HOW TO COMPLETE THIS TASK
Return each line below holding the string "fill".

Saved data entries:

__________________________________________________

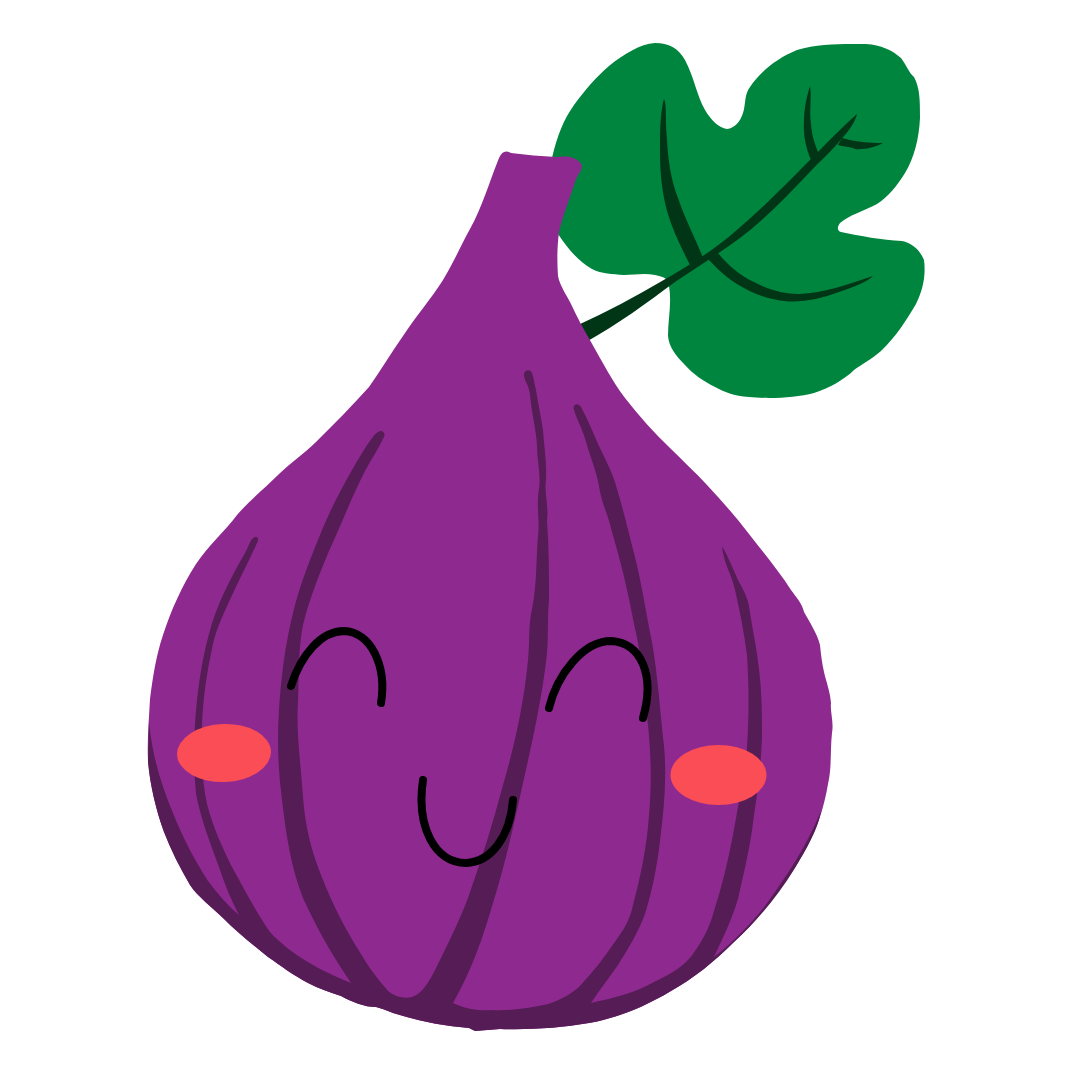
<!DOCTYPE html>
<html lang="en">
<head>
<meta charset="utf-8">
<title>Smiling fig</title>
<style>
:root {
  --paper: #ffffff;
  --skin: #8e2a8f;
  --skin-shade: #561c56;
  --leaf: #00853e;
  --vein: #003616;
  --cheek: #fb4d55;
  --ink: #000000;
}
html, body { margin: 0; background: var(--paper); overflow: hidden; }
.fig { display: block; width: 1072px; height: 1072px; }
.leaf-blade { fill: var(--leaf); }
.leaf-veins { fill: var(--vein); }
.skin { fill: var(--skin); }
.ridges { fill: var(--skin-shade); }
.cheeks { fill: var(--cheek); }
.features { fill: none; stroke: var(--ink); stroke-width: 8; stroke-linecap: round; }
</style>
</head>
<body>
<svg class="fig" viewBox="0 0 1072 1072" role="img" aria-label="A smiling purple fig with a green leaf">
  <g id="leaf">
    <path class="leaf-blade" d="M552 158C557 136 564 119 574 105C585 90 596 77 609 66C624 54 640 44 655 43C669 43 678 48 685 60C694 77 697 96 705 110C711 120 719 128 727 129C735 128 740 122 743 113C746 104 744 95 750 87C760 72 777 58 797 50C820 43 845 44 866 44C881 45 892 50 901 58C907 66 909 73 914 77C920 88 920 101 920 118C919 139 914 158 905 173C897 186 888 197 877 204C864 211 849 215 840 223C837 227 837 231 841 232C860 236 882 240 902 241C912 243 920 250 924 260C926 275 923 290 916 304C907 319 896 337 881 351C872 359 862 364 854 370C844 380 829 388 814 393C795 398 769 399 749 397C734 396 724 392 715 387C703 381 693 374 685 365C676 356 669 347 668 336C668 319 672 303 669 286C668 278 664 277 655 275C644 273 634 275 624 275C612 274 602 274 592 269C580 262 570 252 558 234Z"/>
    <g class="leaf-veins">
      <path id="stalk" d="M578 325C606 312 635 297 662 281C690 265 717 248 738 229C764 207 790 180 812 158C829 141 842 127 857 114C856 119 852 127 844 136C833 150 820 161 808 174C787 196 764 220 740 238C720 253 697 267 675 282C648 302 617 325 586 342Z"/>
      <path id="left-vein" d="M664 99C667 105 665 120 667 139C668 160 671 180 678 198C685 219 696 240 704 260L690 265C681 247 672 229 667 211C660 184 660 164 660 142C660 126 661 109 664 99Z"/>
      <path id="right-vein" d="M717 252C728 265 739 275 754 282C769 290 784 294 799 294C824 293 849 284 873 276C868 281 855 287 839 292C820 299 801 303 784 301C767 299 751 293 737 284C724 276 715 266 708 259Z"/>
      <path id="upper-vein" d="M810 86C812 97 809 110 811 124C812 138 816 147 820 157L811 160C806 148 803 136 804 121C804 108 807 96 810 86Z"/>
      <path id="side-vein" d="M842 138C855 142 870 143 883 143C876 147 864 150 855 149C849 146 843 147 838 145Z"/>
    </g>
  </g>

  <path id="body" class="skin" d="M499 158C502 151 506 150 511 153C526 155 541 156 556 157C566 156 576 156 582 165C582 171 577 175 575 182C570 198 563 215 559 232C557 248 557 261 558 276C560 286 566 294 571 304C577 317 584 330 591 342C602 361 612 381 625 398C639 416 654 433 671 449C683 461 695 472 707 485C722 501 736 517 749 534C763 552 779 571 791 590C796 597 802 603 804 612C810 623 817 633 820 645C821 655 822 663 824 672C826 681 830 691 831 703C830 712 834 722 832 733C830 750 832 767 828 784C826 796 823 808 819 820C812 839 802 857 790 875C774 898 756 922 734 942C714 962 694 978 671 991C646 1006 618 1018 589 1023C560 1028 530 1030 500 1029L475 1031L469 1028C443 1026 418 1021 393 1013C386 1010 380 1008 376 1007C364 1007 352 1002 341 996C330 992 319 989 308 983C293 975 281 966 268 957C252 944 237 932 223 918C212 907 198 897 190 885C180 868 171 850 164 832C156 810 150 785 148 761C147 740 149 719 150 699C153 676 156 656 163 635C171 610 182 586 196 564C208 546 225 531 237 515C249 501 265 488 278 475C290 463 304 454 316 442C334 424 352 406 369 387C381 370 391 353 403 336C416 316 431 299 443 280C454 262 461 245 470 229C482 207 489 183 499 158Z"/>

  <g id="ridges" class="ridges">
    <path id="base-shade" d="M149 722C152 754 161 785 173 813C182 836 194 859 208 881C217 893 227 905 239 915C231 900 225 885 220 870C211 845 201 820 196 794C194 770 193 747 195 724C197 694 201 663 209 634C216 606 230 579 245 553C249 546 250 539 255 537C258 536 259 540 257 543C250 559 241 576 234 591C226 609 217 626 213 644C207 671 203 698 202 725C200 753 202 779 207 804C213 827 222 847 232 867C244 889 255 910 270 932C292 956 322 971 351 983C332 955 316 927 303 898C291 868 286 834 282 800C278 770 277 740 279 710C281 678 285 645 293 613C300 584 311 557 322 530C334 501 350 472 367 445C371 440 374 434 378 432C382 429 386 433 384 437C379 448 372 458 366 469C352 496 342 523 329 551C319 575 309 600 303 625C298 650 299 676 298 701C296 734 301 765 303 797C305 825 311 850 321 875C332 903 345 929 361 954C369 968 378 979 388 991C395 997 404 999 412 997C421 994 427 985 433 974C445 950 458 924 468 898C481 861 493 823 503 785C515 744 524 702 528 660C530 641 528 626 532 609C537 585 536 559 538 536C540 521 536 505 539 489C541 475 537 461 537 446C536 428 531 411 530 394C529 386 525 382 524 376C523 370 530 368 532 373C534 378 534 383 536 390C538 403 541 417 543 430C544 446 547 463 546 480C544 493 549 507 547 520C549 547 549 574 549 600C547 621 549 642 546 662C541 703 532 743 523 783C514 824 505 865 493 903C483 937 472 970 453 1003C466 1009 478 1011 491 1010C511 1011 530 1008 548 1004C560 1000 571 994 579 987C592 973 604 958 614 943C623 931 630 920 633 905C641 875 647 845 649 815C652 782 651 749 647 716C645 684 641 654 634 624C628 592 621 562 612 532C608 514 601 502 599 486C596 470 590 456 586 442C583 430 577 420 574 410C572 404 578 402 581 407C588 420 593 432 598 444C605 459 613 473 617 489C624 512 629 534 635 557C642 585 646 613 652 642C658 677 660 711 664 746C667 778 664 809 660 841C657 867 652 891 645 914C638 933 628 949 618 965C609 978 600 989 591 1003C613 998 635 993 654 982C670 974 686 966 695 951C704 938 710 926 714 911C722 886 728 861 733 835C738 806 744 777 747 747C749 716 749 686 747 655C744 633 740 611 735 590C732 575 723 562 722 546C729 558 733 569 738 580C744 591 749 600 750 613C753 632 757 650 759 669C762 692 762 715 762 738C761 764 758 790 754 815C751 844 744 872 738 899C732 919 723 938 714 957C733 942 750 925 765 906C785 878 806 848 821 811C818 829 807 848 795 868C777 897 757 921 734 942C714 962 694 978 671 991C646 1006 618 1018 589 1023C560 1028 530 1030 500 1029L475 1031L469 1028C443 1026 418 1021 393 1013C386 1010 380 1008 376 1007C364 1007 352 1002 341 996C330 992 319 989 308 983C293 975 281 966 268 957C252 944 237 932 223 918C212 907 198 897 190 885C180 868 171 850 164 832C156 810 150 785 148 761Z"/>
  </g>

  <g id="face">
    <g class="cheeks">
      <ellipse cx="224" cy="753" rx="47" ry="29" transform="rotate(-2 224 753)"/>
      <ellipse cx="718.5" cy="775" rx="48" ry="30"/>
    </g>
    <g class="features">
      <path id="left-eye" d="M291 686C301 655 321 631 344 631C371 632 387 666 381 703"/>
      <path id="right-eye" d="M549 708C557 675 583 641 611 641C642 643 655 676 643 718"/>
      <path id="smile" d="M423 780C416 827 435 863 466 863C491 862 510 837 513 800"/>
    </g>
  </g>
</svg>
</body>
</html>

__________________________________________________

YOUR RESPONSE
.leaf-blade { fill: var(--leaf); }
.leaf-veins { fill: var(--vein); }
.skin { fill: var(--skin); }
.ridges { fill: var(--skin-shade); }
.cheeks { fill: var(--cheek); }
.features { fill: none; stroke: var(--ink); stroke-width: 8; stroke-linecap: round; }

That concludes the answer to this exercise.